He was fined $800 on June 27 for the critical tweet.
Prior to this, he was arrested and released twice in May after appearing as a guest on The World Tomorrow, broadcast by RT and hosted by WikiLeaks founder Julian Assange, where he criticized the US invasion of Iraq and Washington's refusal to take action during the Bahraini protests.
Rajab is a fierce critic of the Bahraini authorities and a prominent international human rights activist. He is a member of the Advisory Committee of Human Rights Watch's Middle East Division.
He is also one of Bahrain’s best known bloggers, and being in jail has not slowed down his popularity, with his Twitter account boasting over 170,000 followers.
During Thursday’s hearing, Rajab's lawyers will argue that defense evidence was not heard before he was convicted and sentenced.

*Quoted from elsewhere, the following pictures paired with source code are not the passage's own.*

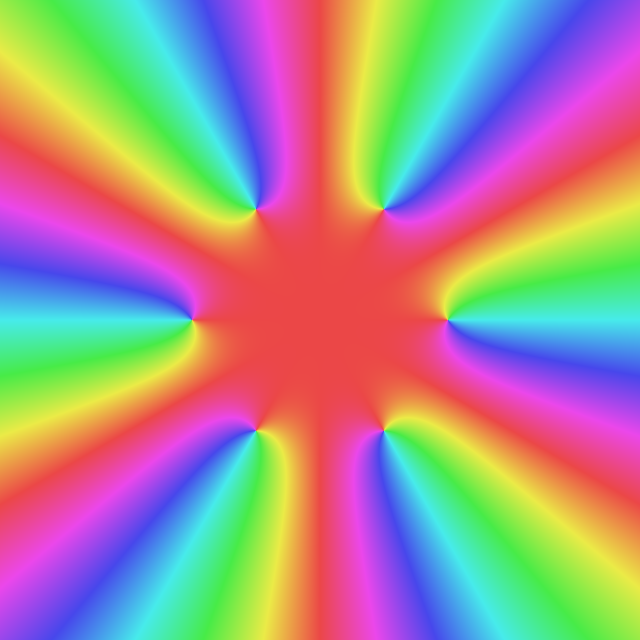
Reproduce this background procedurally as a three.js fragment shader.

```glsl
// Phase portrait of 1 - z^6: six rainbow pinwheels around a calm red centre.
varying vec2 vUv;

const float TAU = 6.2831853;
const float VIEW_WIDTH = 5.0;   // width of the complex plane on the canvas
const int PETALS = 6;           // degree, and number of zeros
const float SATURATION = 0.8;
const float LIGHTNESS = 0.6;

vec2 complexMul(vec2 a, vec2 b) {
  return vec2(a.x * b.x - a.y * b.y, a.x * b.y + a.y * b.x);
}

// z raised to the number of petals
vec2 petalPower(vec2 z) {
  vec2 result = vec2(1.0, 0.0);
  for (int i = 0; i < PETALS; i++) result = complexMul(result, z);
  return result;
}

// Angle as a fraction of a full turn
float phase(vec2 w) {
  return fract(atan(w.y, w.x) / TAU);
}

vec3 hslToRgb(float hue, float saturation, float lightness) {
  vec3 ramp = abs(mod(hue * 6.0 + vec3(0.0, 4.0, 2.0), 6.0) - 3.0) - 1.0;
  float chroma = saturation * (1.0 - abs(2.0 * lightness - 1.0));
  return lightness + chroma * (clamp(ramp, 0.0, 1.0) - 0.5);
}

void main() {
  vec2 z = (vUv - 0.5) * VIEW_WIDTH;
  vec2 w = vec2(1.0, 0.0) - petalPower(z);

  // The conjugate makes hue run clockwise around each zero
  float hue = phase(vec2(w.x, -w.y));
  gl_FragColor = vec4(hslToRgb(hue, SATURATION, LIGHTNESS), 1.0);
}
```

Souhayr Belhassen, President of the International Federation for Human Rights, condemned the sentence, saying “it’s been over a year that the Bahraini people have been peacefully asking for human rights and democracy. How does the government remain so deaf to these calls?”
In a separate case on September 10, Bahraini human rights blogger Zainab al-Khawaja also appeared in court. She has been jailed for participating in peaceful protests, with 13 cases currently filed against her.
The World Organization Against Torture issued a statement Thursday calling for Bahraini authorities to respect Bahrainis' rights to peaceful assembly and expression.
Anti-regime protests in the island nation, home to the US Navy's 5th Fleet, have been ongoing since the beginning of February 2011. As of April 2012, at least 50 people have been killed in the clashes, with nine of them under the age of 18.
Human Rights Watch has repeatedly condemned the Bahraini police for using excessive force against protesters. The police’s conduct in Bahrain has been described as “brutal,” with midnight raids, beatings at checkpoints and even activists being denied medical care. Around 3,000 people have been arrested since the opposition movement began.
The protestors were initially calling for greater political freedom for the majority Shia population, but after a deadly night of clashes with police on February 17, 2011, they are also demanding the end of the monarchy of King Hamad, a Sunni Muslim whose government received Western backing.
Bahraini Shiite human rights activist Nabeel Rajab speaks at his home in the village of Bani Jamrah, West of Manama, after he was released from jail.(AFP Photo / Mohammed Al-Shaikh)